BEGIN TASK MATERIAL

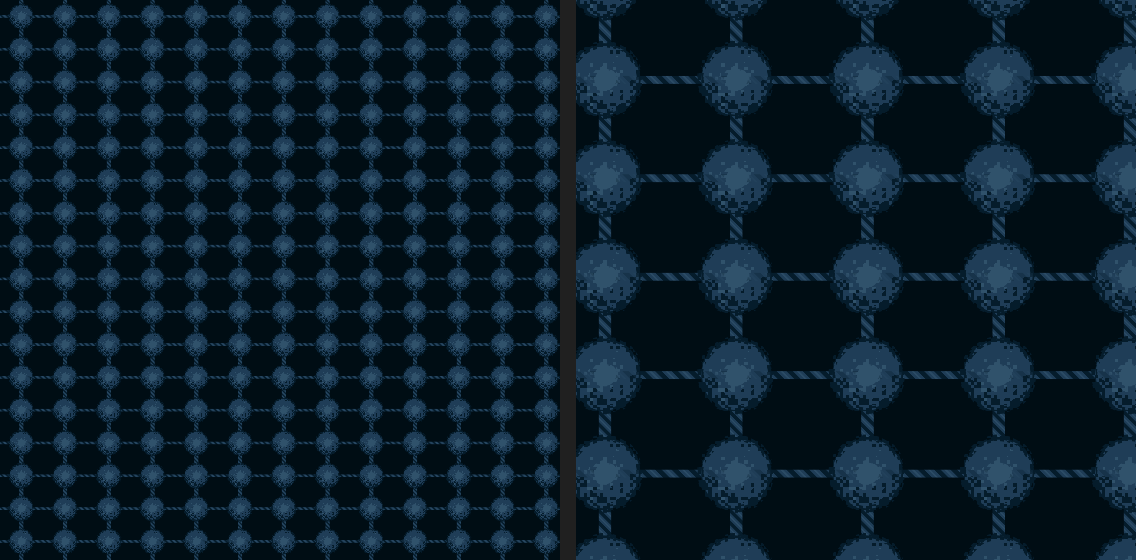
Left, the full canvas; right, a detail of the centre.
A Shadertoy shader for this pattern:

```glsl
// Net of twisted cords with a grainy, softly lit round knot at every crossing.

// Lengths are in grains; the canvas is GRAINS tall.
const float GRAINS = 512.0;
const vec2 PITCH = vec2(40.0, 30.0);
const vec2 KNOT_CENTER = vec2(19.5, 17.0);
const float KNOT_RADIUS = 10.2;
const float HALO_WIDTH = 1.1;
const float CORE_RADIUS = 3.7;
const float RAGGEDNESS = 1.3;
const float SHADE_SPECKLE = 0.65;
const float LIGHT_SPECKLE = 0.16;
const vec2 CORD_HALF_WIDTH = vec2(1.2, 1.9);  // across, down
const vec2 TWIST_PITCH = vec2(5.0, 3.75);

const vec3 GROUND = vec3(0.00, 0.05, 0.08);
const vec3 SHADOW = vec3(0.02, 0.11, 0.17);
const vec3 BLUE   = vec3(0.12, 0.24, 0.34);
const vec3 LIGHT  = vec3(0.19, 0.32, 0.42);

float hash(vec2 p) {
    return fract(sin(dot(p, vec2(127.1, 311.7))) * 43758.5453);
}

// Coverage of a shape from its signed distance.
float cover(float d, float aa) {
    return 1.0 - smoothstep(-0.5 * aa, 0.5 * aa, d);
}

// Diagonal strands: shadowed gaps, blue body, light crest.
vec3 cordColor(float along, float across, float pitch, float aa) {
    float wave = abs(2.0 * fract((along + across) / pitch) - 1.0);
    float soft = aa / pitch;
    vec3 color = mix(SHADOW, BLUE, smoothstep(0.4 - soft, 0.4 + soft, wave));
    return mix(color, LIGHT, 0.7 * smoothstep(0.85 - soft, 0.85 + soft, wave));
}

void mainImage(out vec4 fragColor, in vec2 fragCoord) {
    float aa = GRAINS / iResolution.y;
    vec2 p = fragCoord * aa;
    vec2 q = mod(p - KNOT_CENTER + 0.5 * PITCH, PITCH) - 0.5 * PITCH;

    // The same grain recurs in every repeat.
    vec2 grain = floor(mod(p, PITCH));
    float edgeNoise = hash(grain) - 0.5;
    float shadeNoise = hash(grain + 53.0);
    float lightNoise = hash(grain + 97.0);

    // Cords
    vec3 color = GROUND;
    vec3 across = cordColor(q.x, q.y, TWIST_PITCH.x, aa);
    vec3 down = cordColor(q.y, q.x, TWIST_PITCH.y, aa);
    float acrossMask = cover(abs(q.y) - CORD_HALF_WIDTH.x, aa);
    color = mix(color, across, acrossMask);
    color = mix(color, down, cover(abs(q.x) - CORD_HALF_WIDTH.y, aa));

    // Knot body, shaded with speckle toward its lower rim
    float r = length(q);
    float rim = smoothstep(0.35, 1.0, r / KNOT_RADIUS);
    float below = 1.0 - smoothstep(-5.0, 2.0, q.y);
    float shade = step(shadeNoise, SHADE_SPECKLE * rim * below);
    vec3 knot = mix(BLUE, SHADOW, shade);

    // Light grains, the cord showing through, and the bright core
    float scatter = LIGHT_SPECKLE * (1.0 - smoothstep(3.0, 9.0, r));
    knot = mix(knot, LIGHT, step(lightNoise, scatter));
    knot = mix(knot, across, 0.3 * acrossMask);
    knot = mix(knot, LIGHT, cover(r - CORE_RADIUS + edgeNoise * RAGGEDNESS, aa));

    // Ragged halo and outline
    float d = r - KNOT_RADIUS + edgeNoise * RAGGEDNESS;
    color = mix(color, SHADOW, cover(d - HALO_WIDTH, aa));
    color = mix(color, knot, cover(d, aa));

    fragColor = vec4(color, 1.0);
}
```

END TASK MATERIAL

- **EXERCISE AIM**: Output all the entries above verbatim, please. No images.

- **RESPONSE AREA**:
Left, the full canvas; right, a detail of the centre.
A Shadertoy shader for this pattern:

```glsl
// Net of twisted cords with a grainy, softly lit round knot at every crossing.

// Lengths are in grains; the canvas is GRAINS tall.
const float GRAINS = 512.0;
const vec2 PITCH = vec2(40.0, 30.0);
const vec2 KNOT_CENTER = vec2(19.5, 17.0);
const float KNOT_RADIUS = 10.2;
const float HALO_WIDTH = 1.1;
const float CORE_RADIUS = 3.7;
const float RAGGEDNESS = 1.3;
const float SHADE_SPECKLE = 0.65;
const float LIGHT_SPECKLE = 0.16;
const vec2 CORD_HALF_WIDTH = vec2(1.2, 1.9);  // across, down
const vec2 TWIST_PITCH = vec2(5.0, 3.75);

const vec3 GROUND = vec3(0.00, 0.05, 0.08);
const vec3 SHADOW = vec3(0.02, 0.11, 0.17);
const vec3 BLUE   = vec3(0.12, 0.24, 0.34);
const vec3 LIGHT  = vec3(0.19, 0.32, 0.42);

float hash(vec2 p) {
    return fract(sin(dot(p, vec2(127.1, 311.7))) * 43758.5453);
}

// Coverage of a shape from its signed distance.
float cover(float d, float aa) {
    return 1.0 - smoothstep(-0.5 * aa, 0.5 * aa, d);
}

// Diagonal strands: shadowed gaps, blue body, light crest.
vec3 cordColor(float along, float across, float pitch, float aa) {
    float wave = abs(2.0 * fract((along + across) / pitch) - 1.0);
    float soft = aa / pitch;
    vec3 color = mix(SHADOW, BLUE, smoothstep(0.4 - soft, 0.4 + soft, wave));
    return mix(color, LIGHT, 0.7 * smoothstep(0.85 - soft, 0.85 + soft, wave));
}

void mainImage(out vec4 fragColor, in vec2 fragCoord) {
    float aa = GRAINS / iResolution.y;
    vec2 p = fragCoord * aa;
    vec2 q = mod(p - KNOT_CENTER + 0.5 * PITCH, PITCH) - 0.5 * PITCH;

    // The same grain recurs in every repeat.
    vec2 grain = floor(mod(p, PITCH));
    float edgeNoise = hash(grain) - 0.5;
    float shadeNoise = hash(grain + 53.0);
    float lightNoise = hash(grain + 97.0);

    // Cords
    vec3 color = GROUND;
    vec3 across = cordColor(q.x, q.y, TWIST_PITCH.x, aa);
    vec3 down = cordColor(q.y, q.x, TWIST_PITCH.y, aa);
    float acrossMask = cover(abs(q.y) - CORD_HALF_WIDTH.x, aa);
    color = mix(color, across, acrossMask);
    color = mix(color, down, cover(abs(q.x) - CORD_HALF_WIDTH.y, aa));

    // Knot body, shaded with speckle toward its lower rim
    float r = length(q);
    float rim = smoothstep(0.35, 1.0, r / KNOT_RADIUS);
    float below = 1.0 - smoothstep(-5.0, 2.0, q.y);
    float shade = step(shadeNoise, SHADE_SPECKLE * rim * below);
    vec3 knot = mix(BLUE, SHADOW, shade);

    // Light grains, the cord showing through, and the bright core
    float scatter = LIGHT_SPECKLE * (1.0 - smoothstep(3.0, 9.0, r));
    knot = mix(knot, LIGHT, step(lightNoise, scatter));
    knot = mix(knot, across, 0.3 * acrossMask);
    knot = mix(knot, LIGHT, cover(r - CORE_RADIUS + edgeNoise * RAGGEDNESS, aa));

    // Ragged halo and outline
    float d = r - KNOT_RADIUS + edgeNoise * RAGGEDNESS;
    color = mix(color, SHADOW, cover(d - HALO_WIDTH, aa));
    color = mix(color, knot, cover(d, aa));

    fragColor = vec4(color, 1.0);
}
```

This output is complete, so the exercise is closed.